All Programme

VIOLETS 3 (2019)

Ghislaine Leung

VIOLETS 3 is the third episode of Ghislaine Leung’s long-term project, developed for Netwerk Aalst. While VIOLETS 1 and 2 were directed inwards, at Netwerk Aalst, and prompted self-reflection on, and dissection of its institutional body, this episode turns outwards, towards the city of Aalst. Utilising and inverting the organisational infrastructure of Netwerk Aalst’s concurrent Alias project, the score for VIOLETS 3 opens a recirculation of goods and relations. Whilst Alias brings artworks out of the gallery and into civic life, VIOLETS 3 completes this cycle by bringing civic objects from these institutional partners back into the gallery.

The cross-organisational negotiation, loan and display of these objects constitute the work VIOLETS 3. In bringing together these objects in the context of Netwerk Aalst, VIOLETS 3 prompts not only their revaluation, but more importantly, that of the ways in which different organisational value systems are themselves established, maintained and instigated. This negotiation process is visible through the display of each partners’ loan-agreements, as per the score of the work. With each loan processed at its own pace, the diverse formats of the contracts reflect the formal and informal ways in which these civic and civil structures work together.

In mobilising the existing relations between different actors in the public sphere of Aalst, Ghislaine Leung puts to test the flexibility and mutual dependencies of these institutional bodies, attempting to create an alternative circulation, of not only materials but public and private institutional relations.

Credits: VIOLETS 3 (2019). Courtesy Ghislaine Leung and ESSEX STREET, New York. Curated by Alicja Melzacka. Commissioned by Netwerk Aalst.

Reading List:

Apparduai, Arjun. (1986) The social life of things. Commodities in Cultural Perspective. Available at:https://pdfs.semanticscholar.org/435b/590e7347103b1bd5a755cdc5df374bd4dfb1.pdf [Accessed: 25 September 2019].

Arendt, Hannah. (1966-67) A Lecture. Available at: https://lithub.com/never-before-published-hannah-arendt-on-what-freedom-and-revolution-really-mean/ [Accessed: 25 September 2019].

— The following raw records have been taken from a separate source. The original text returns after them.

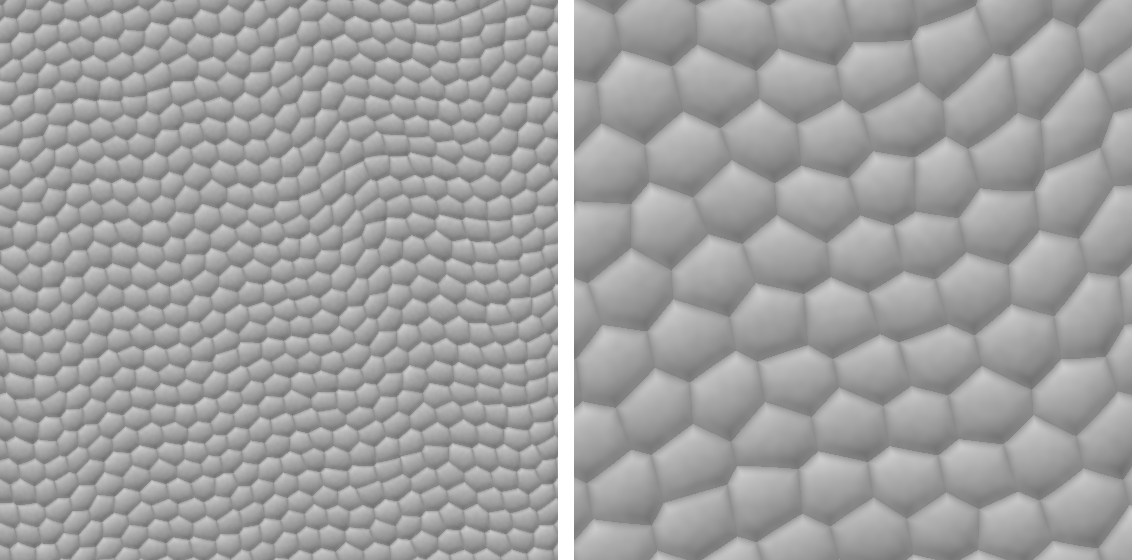
Left, the full canvas; right, a detail of the centre.
Write a Shadertoy shader that draws this texture.

```glsl
vec2 hash2(vec2 p) {
    vec3 q = fract(p.xyx * vec3(0.1031, 0.1030, 0.0973));
    q += dot(q, q.yzx + 33.33);
    return fract((q.xx + q.yz) * q.zy);
}

float gradientNoise(vec2 p) {
    vec2 cell = floor(p), f = fract(p);
    vec2 u = f * f * f * (f * (f * 6.0 - 15.0) + 10.0);
    vec2 corner = vec2(0.0, 1.0);
    float a = dot(hash2(cell) * 2.0 - 1.0, f);
    float b = dot(hash2(cell + corner.yx) * 2.0 - 1.0, f - corner.yx);
    float c = dot(hash2(cell + corner.xy) * 2.0 - 1.0, f - corner.xy);
    float d = dot(hash2(cell + 1.0) * 2.0 - 1.0, f - 1.0);
    return mix(mix(a, b, u.x), mix(c, d, u.x), u.y);
}

// Staggered rows that slide against each other, plus a slight jitter
vec2 cellCentre(vec2 id) {
    float slide = 0.75 * gradientNoise(id * vec2(0.17, 0.57) + 7.3);
    vec2 jitter = (hash2(id + 70.0) - 0.5) * vec2(0.24, 0.22);
    return vec2(id.x + 0.5 * mod(id.y, 2.0) + slide, id.y * 0.84) + jitter;
}

// Grey tone of the domed cells; light is the direction towards the lamp
float pebbleTone(vec2 p, vec2 light) {
    vec2 base = floor(vec2(p.x, p.y / 0.84));
    vec2 nearest = vec2(0.0);
    float best = 100.0;
    for (int j = -2; j <= 2; j++)
    for (int i = -2; i <= 2; i++) {
        vec2 offset = cellCentre(base + vec2(i, j)) - p;
        float dist = dot(offset, offset);
        if (dist < best) {
            best = dist;
            nearest = offset;
        }
    }

    // Slopes fall off away from each border
    vec2 slope = vec2(0.0);
    float edge = 1.0;
    for (int j = -2; j <= 2; j++)
    for (int i = -2; i <= 2; i++) {
        vec2 offset = cellCentre(base + vec2(i, j)) - p;
        vec2 across = offset - nearest;
        if (dot(across, across) > 0.001) {
            vec2 outward = normalize(across);
            float dist = dot(0.5 * (offset + nearest), outward);
            edge = min(edge, dist);
            slope += outward * exp(-dist / 0.14);
        }
    }

    float relief = 0.22 * dot(-nearest, light) + 0.09 * dot(slope, light);
    float crease = 0.09 * exp(-edge / 0.08);
    return 0.647 + relief * smoothstep(-0.06, 0.15, edge) - crease;
}

void mainImage(out vec4 fragColor, in vec2 fragCoord) {
    vec2 uv = fragCoord / iResolution.y;

    // Rows rise to the right and sway along their length
    float tilt = 0.2;
    mat2 turn = mat2(cos(tilt), -sin(tilt), sin(tilt), cos(tilt));
    vec2 p = turn * uv * 22.8 + 40.0;
    p.y += 1.3 * gradientNoise(p * vec2(0.2, 0.07));

    vec2 light = turn * normalize(vec2(-0.35, 1.0));
    float tone = pebbleTone(p, light);

    // Faint mottling
    tone += 0.022 * gradientNoise(uv * 130.0) + 0.02 * gradientNoise(uv * 45.0);
    fragColor = vec4(vec3(clamp(tone, 0.42, 0.80)), 1.0);
}
```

Fraser, Andrea. (2005) From the Critique of Institution to the Institution of Critique. Available at: http://www.marginalutility.org/wp-content/uploads/2010/07/Andrea-Fraser_From-the-Critique-of-Institutions-to-an-Institution-of-Critique.pdf [Accessed: 25 September 2019].

Freeman, Jo. (1971) The Tyranny of Structurelessness. Available at: https://www.jofreeman.com/joreen/tyranny.htm [Accessed: 25 September 2019].

Honing, Bonnie. (2013) The Politics of Public Things: Neoliberalism and the Routine of?Privatization. Available at: http://www.helsinki.fi/nofo/NoFo10HONIG.pdf [Accessed: 25 September 2019].

Leung, Ghislaine. (2012) Complicity Fetish Agency. (PDF Attached)

Lorde, Audre. (1984) The Master’s Tools Will Never Dismantle the Master’s House. Available at: https://www.muhlenberg.edu/media/contentassets/pdf/campuslife/SDP%20Reading%20Lorde.pdf [Accessed: 25 September 2019].

Rauning, Gerald. (2007) Instituent Practices, No. 2
Institutional Critique, Constituent Power, and the Persistence of Instituting. Available at: https://eipcp.net/transversal/0507/raunig/en.html [Accessed: 25 September 2019].

Smith, Kenwyn K. and David N. Berg. (1987). Paradoxes of group life. San Francisco: Jossey-Bass Inc. & Magee, Sherrie – Powerpoint presentation "The Paradoxes of Group Life", April 2006. Available at: https://nycgrouprelations.org/wp-content/uploads/2018/06/paradoxesofgrouplife.pdf [Accessed: 25 September 2019].